Stored data entries:
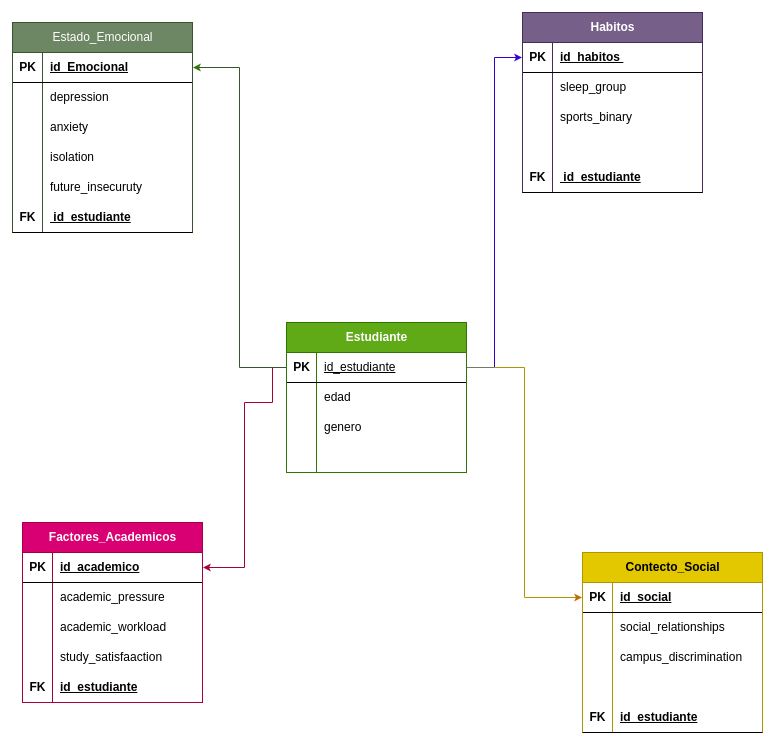
<!DOCTYPE html>
<html lang="es">
<head>
<meta charset="utf-8">
<title>Diagrama entidad-relación: Estudiante</title>
<style>
:root {
  --ink: #000;
  --paper: #fff;
  --emotional-fill: #6d8764;
  --emotional-line: #3a5431;
  --habits-fill: #76608a;
  --habits-line: #432d57;
  --student-fill: #60a917;
  --student-line: #2d7600;
  --academic-fill: #d80073;
  --academic-line: #a50040;
  --social-fill: #e3c800;
  --social-line: #b09500;
  --link-habits: #3700cc;
  --link-social: #bd7000;
}
* { box-sizing: border-box; }
html, body { margin: 0; }
body { background: var(--paper); }
.diagram {
  position: relative;
  width: 775px;
  height: 745px;
  overflow: hidden;
  background: var(--paper);
  color: var(--ink);
  font: 12px/29px "Liberation Sans", Arial, sans-serif;
}
.connectors { position: absolute; inset: 0; fill: none; }
.entity {
  position: absolute;
  display: flex;
  flex-direction: column;
  width: 181px;
  border: 1px solid var(--line);
  white-space: nowrap;
}
.entity h2 {
  margin: 0;
  height: 30px;
  border-bottom: 1px solid var(--line);
  background: var(--fill);
  color: var(--title, #fff);
  font-size: 12px;
  font-weight: 700;
  text-align: center;
}
.row { display: grid; grid-template-columns: 30px 1fr; height: 30px; }
.row:last-child { height: 29px; }
.row b { border-right: 1px solid var(--line); text-align: center; }
.row span { padding-left: 7px; }
.primary { border-bottom: 1px solid var(--ink); }
.key span { font-weight: 700; text-decoration: underline; }
.closed { border-bottom-color: var(--ink); }

.emotional { left: 12px; top: 22px; --fill: var(--emotional-fill); --line: var(--emotional-line); }
.emotional h2 { font-weight: 400; }
.habits { left: 522px; top: 12px; --fill: var(--habits-fill); --line: var(--habits-line); }
.student { left: 286px; top: 322px; --fill: var(--student-fill); --line: var(--student-line); }
.student .key span { font-weight: 400; }
.academic { left: 22px; top: 522px; --fill: var(--academic-fill); --line: var(--academic-line); }
.social { left: 582px; top: 552px; --fill: var(--social-fill); --line: var(--social-line); --title: #000; }
</style>
</head>
<body>
<main class="diagram">
  <svg class="connectors" width="775" height="745" viewBox="0 0 775 745" aria-hidden="true">
    <defs>
      <path id="arrowhead" d="M0 0L-8 -4L-6 0L-8 4Z"/>
    </defs>
    <path d="M286 367.5H239.5V67.5H199" stroke="var(--emotional-line)"/>
    <use href="#arrowhead" transform="translate(193 67.5) rotate(180)" fill="var(--student-line)"/>
    <path d="M286 367.5H272.5V402.5H244.5V567.5H209" stroke="var(--academic-line)"/>
    <path d="M272 367.5H286" stroke="var(--emotional-line)"/>
    <use href="#arrowhead" transform="translate(203 567.5) rotate(180)" fill="var(--academic-line)"/>
    <path d="M494.5 367V57.5H516" stroke="var(--link-habits)"/>
    <use href="#arrowhead" transform="translate(522 57.5)" fill="var(--link-habits)"/>
    <path d="M467 367.5H494" stroke="#77786a"/>
    <path d="M494 367.5H524.5V597.5H576" stroke="var(--social-line)"/>
    <use href="#arrowhead" transform="translate(582 597.5)" fill="var(--link-social)"/>
  </svg>

  <section class="entity emotional closed">
    <h2>Estado_Emocional</h2>
    <div class="row key primary"><b>PK</b><span>id_Emocional</span></div>
    <div class="row"><b></b><span>depression</span></div>
    <div class="row"><b></b><span>anxiety</span></div>
    <div class="row"><b></b><span>isolation</span></div>
    <div class="row"><b></b><span>future_insecuruty</span></div>
    <div class="row key"><b>FK</b><span>&nbsp;id_estudiante</span></div>
  </section>

  <section class="entity habits closed">
    <h2>Habitos</h2>
    <div class="row key primary"><b>PK</b><span>id_habitos&nbsp;</span></div>
    <div class="row"><b></b><span>sleep_group</span></div>
    <div class="row"><b></b><span>sports_binary</span></div>
    <div class="row"><b></b><span></span></div>
    <div class="row key"><b>FK</b><span>&nbsp;id_estudiante</span></div>
  </section>

  <section class="entity student">
    <h2>Estudiante</h2>
    <div class="row key primary"><b>PK</b><span>id_estudiante</span></div>
    <div class="row"><b></b><span>edad</span></div>
    <div class="row"><b></b><span>genero</span></div>
    <div class="row"><b></b><span></span></div>
  </section>

  <section class="entity academic">
    <h2>Factores_Academicos</h2>
    <div class="row key primary"><b>PK</b><span>id_academico</span></div>
    <div class="row"><b></b><span>academic_pressure</span></div>
    <div class="row"><b></b><span>academic_workload</span></div>
    <div class="row"><b></b><span>study_satisfaaction</span></div>
    <div class="row key"><b>FK</b><span>id_estudiante</span></div>
  </section>

  <section class="entity social closed">
    <h2>Contecto_Social</h2>
    <div class="row key primary"><b>PK</b><span>id_social</span></div>
    <div class="row"><b></b><span>social_relationships</span></div>
    <div class="row"><b></b><span>campus_discrimination</span></div>
    <div class="row"><b></b><span></span></div>
    <div class="row key"><b>FK</b><span>id_estudiante</span></div>
  </section>
</main>
</body>
</html>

▶ **What is needed**: The expected output is an exact copy of the lines from the top of the data above through the line containing "--student-line: #2d7600;", both included, with every picture omitted.

▶ **Answer space**:
<!DOCTYPE html>
<html lang="es">
<head>
<meta charset="utf-8">
<title>Diagrama entidad-relación: Estudiante</title>
<style>
:root {
  --ink: #000;
  --paper: #fff;
  --emotional-fill: #6d8764;
  --emotional-line: #3a5431;
  --habits-fill: #76608a;
  --habits-line: #432d57;
  --student-fill: #60a917;
  --student-line: #2d7600;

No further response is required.